» **Exercise goal**
Start to finish, print the entries exactly, and carry none of the pictures over.

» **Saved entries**
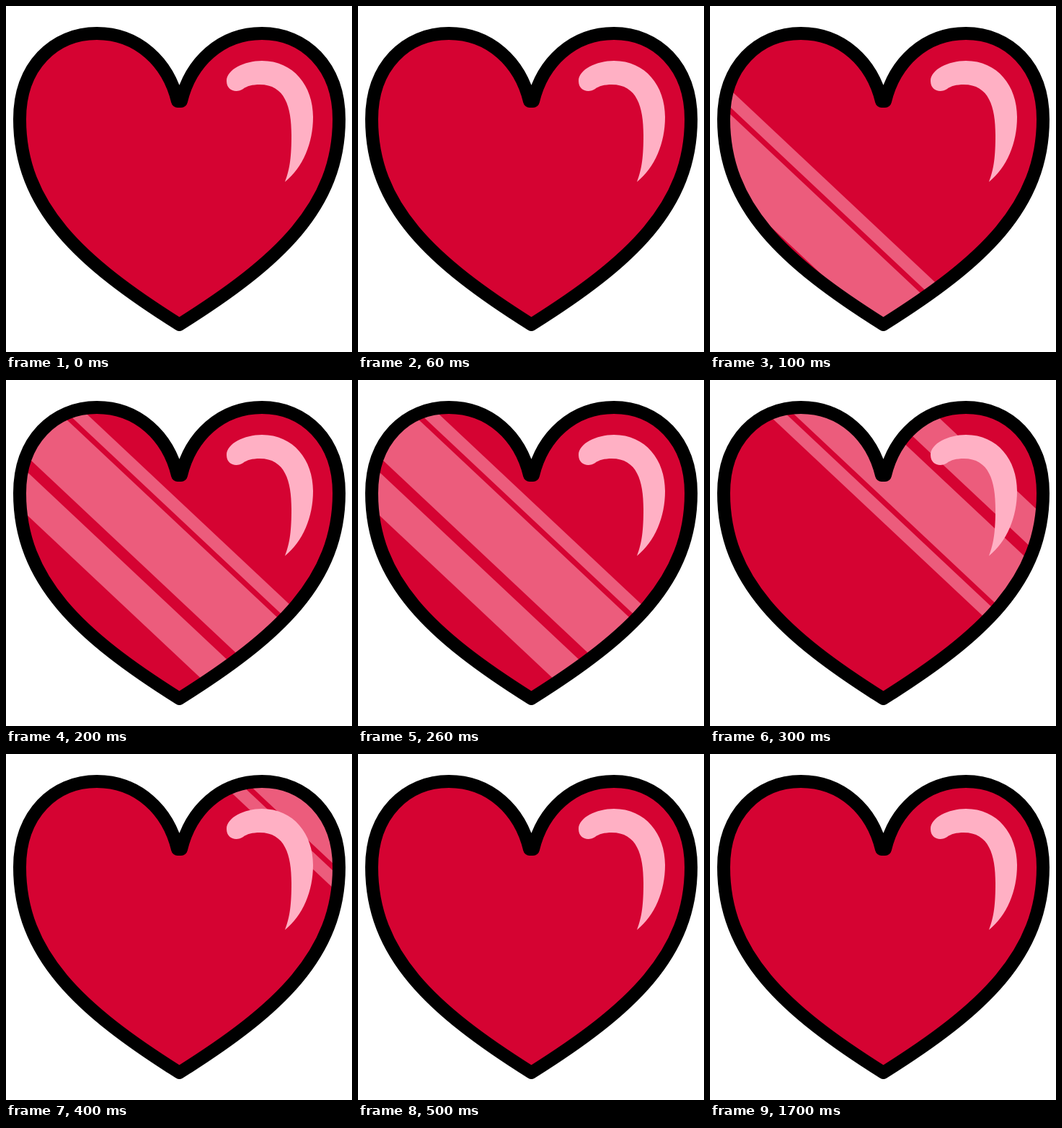
An HTML page that plays this animation: 480x480 px, repeating every 2500 ms.

```html
<!DOCTYPE html>
<html lang="en">
<head>
<meta charset="utf-8">
<title>Shining heart</title>
<style>
  html, body { margin: 0; width: 100%; height: 100%; overflow: hidden; background: #fff; }
  svg { display: block; width: 100%; height: 100%; }
</style>
</head>
<body>
<svg viewBox="0 0 480 480">
  <defs>
    <path id="heart" d="M238 132 C225 78 183 38 126 38 C67 38 19 83 19 157
      C19 278 102 355 240.5 442 C379 355 462 278 462 157
      C462 83 414 38 355 38 C298 38 256 78 243 132 Z"/>
    <clipPath id="inside"><use href="#heart"/></clipPath>
  </defs>
  <use href="#heart" fill="#d50332"/>
  <g clip-path="url(#inside)">
    <g id="shine" fill="#ec5c7c" visibility="hidden">
      <rect width="480" height="24"/>
      <rect width="480" height="103" y="34"/>
      <rect width="480" height="60" y="158"/>
    </g>
  </g>
  <path fill="#ffb0c4" d="M306 104 C306 88 331 76 355 76 C399 76 426 111 426 154
    C426 190 412 224 387 244 C394 226 396 208 396 179 C396 140 387 109 352 109
    C342 109 334 111 329 115 C320 121 306 118 306 104 Z"/>
  <use href="#heart" fill="none" stroke="#000" stroke-width="18" stroke-linejoin="round"/>
</svg>
<script>
  const LOOP = 2500, STEP = 100;
  const shine = document.getElementById('shine');

  // Where the thin stripe's outer edge meets x = 0, and which way the wider bands follow it.
  const poses = [
    null,
    { edge: 90, side: 1 },
    { edge: -58, side: 1 },
    { edge: -28, side: -1 },
    { edge: -240, side: -1 },
  ];

  function draw(now) {
    const pose = poses[Math.floor((now % LOOP) / STEP)];
    shine.setAttribute('visibility', pose ? 'visible' : 'hidden');
    if (pose) {
      shine.setAttribute('transform', `skewY(43.2) translate(0 ${pose.edge}) scale(1 ${pose.side})`);
    }
  }

  const start = performance.now();
  function tick() {
    draw(performance.now() - start);
    requestAnimationFrame(tick);
  }
  tick();
</script>
</body>
</html>
```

» **Task response**
An HTML page that plays this animation: 480x480 px, repeating every 2500 ms.

```html
<!DOCTYPE html>
<html lang="en">
<head>
<meta charset="utf-8">
<title>Shining heart</title>
<style>
  html, body { margin: 0; width: 100%; height: 100%; overflow: hidden; background: #fff; }
  svg { display: block; width: 100%; height: 100%; }
</style>
</head>
<body>
<svg viewBox="0 0 480 480">
  <defs>
    <path id="heart" d="M238 132 C225 78 183 38 126 38 C67 38 19 83 19 157
      C19 278 102 355 240.5 442 C379 355 462 278 462 157
      C462 83 414 38 355 38 C298 38 256 78 243 132 Z"/>
    <clipPath id="inside"><use href="#heart"/></clipPath>
  </defs>
  <use href="#heart" fill="#d50332"/>
  <g clip-path="url(#inside)">
    <g id="shine" fill="#ec5c7c" visibility="hidden">
      <rect width="480" height="24"/>
      <rect width="480" height="103" y="34"/>
      <rect width="480" height="60" y="158"/>
    </g>
  </g>
  <path fill="#ffb0c4" d="M306 104 C306 88 331 76 355 76 C399 76 426 111 426 154
    C426 190 412 224 387 244 C394 226 396 208 396 179 C396 140 387 109 352 109
    C342 109 334 111 329 115 C320 121 306 118 306 104 Z"/>
  <use href="#heart" fill="none" stroke="#000" stroke-width="18" stroke-linejoin="round"/>
</svg>
<script>
  const LOOP = 2500, STEP = 100;
  const shine = document.getElementById('shine');

  // Where the thin stripe's outer edge meets x = 0, and which way the wider bands follow it.
  const poses = [
    null,
    { edge: 90, side: 1 },
    { edge: -58, side: 1 },
    { edge: -28, side: -1 },
    { edge: -240, side: -1 },
  ];

  function draw(now) {
    const pose = poses[Math.floor((now % LOOP) / STEP)];
    shine.setAttribute('visibility', pose ? 'visible' : 'hidden');
    if (pose) {
      shine.setAttribute('transform', `skewY(43.2) translate(0 ${pose.edge}) scale(1 ${pose.side})`);
    }
  }

  const start = performance.now();
  function tick() {
    draw(performance.now() - start);
    requestAnimationFrame(tick);
  }
  tick();
</script>
</body>
</html>
```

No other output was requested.